Required work:
Scan the data below for the string "ripples". Copy every line where it appears.

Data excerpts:

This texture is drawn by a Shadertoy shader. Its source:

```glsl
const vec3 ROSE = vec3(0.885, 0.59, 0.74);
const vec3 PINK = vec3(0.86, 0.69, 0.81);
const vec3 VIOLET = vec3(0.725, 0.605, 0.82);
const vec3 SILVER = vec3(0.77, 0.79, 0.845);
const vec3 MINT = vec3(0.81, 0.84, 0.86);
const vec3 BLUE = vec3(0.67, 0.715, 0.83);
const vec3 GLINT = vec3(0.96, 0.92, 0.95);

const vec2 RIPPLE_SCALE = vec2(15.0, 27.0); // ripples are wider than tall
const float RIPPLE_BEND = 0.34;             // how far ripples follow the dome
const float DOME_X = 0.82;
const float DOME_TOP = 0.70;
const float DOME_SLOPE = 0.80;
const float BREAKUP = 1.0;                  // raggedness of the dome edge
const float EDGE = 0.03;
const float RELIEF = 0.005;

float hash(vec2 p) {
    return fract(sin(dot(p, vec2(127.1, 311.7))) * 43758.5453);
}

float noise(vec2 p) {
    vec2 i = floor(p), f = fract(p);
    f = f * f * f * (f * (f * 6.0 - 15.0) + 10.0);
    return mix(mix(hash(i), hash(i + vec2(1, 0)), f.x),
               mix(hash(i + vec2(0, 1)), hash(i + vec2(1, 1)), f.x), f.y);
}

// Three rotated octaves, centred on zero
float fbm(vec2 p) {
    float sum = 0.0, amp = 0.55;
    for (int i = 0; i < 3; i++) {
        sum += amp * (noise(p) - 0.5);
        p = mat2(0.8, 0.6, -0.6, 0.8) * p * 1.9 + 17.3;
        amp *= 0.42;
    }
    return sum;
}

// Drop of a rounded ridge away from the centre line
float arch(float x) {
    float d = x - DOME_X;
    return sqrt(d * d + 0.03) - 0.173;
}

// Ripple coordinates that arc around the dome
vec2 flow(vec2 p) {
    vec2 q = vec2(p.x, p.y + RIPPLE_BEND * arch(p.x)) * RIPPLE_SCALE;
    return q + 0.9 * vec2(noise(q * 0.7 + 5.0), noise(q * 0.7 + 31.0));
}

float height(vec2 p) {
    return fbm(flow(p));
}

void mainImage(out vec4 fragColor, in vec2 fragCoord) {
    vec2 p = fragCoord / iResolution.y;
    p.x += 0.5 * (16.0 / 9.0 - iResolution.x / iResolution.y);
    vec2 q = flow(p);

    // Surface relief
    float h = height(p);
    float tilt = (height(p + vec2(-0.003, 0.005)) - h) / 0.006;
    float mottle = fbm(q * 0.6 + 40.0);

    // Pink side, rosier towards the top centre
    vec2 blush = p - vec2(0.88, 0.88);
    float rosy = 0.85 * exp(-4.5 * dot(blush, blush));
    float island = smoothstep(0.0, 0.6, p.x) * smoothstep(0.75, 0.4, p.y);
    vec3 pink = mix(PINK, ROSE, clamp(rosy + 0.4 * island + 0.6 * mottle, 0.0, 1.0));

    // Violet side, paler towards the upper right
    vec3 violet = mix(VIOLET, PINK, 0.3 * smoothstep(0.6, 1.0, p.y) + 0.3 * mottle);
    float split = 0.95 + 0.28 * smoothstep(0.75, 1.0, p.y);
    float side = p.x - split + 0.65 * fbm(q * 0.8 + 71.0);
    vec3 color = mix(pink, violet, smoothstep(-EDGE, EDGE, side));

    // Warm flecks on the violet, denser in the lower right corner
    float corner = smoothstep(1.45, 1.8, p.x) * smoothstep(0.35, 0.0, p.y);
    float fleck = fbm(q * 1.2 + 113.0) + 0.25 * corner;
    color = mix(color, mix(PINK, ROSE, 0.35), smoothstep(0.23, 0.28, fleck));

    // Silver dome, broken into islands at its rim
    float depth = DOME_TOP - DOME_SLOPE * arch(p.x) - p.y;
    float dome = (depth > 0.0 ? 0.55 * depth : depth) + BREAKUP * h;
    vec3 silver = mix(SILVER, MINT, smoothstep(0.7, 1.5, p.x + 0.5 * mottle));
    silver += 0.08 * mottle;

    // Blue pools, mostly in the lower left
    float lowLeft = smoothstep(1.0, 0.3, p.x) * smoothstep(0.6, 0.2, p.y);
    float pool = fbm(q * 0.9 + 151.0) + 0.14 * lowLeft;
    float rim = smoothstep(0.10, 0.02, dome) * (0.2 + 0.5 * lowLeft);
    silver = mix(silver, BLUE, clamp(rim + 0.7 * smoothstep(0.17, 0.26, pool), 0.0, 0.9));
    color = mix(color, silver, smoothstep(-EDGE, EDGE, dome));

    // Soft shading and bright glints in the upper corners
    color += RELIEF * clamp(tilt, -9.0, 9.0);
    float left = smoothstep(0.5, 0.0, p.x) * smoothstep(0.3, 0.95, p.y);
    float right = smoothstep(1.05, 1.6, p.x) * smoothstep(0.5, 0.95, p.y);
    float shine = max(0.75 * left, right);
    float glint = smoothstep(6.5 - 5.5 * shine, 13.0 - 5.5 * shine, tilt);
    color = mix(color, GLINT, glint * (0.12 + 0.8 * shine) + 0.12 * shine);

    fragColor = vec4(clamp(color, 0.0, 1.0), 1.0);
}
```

The answer:
const vec2 RIPPLE_SCALE = vec2(15.0, 27.0); // ripples are wider than tall
const float RIPPLE_BEND = 0.34;             // how far ripples follow the dome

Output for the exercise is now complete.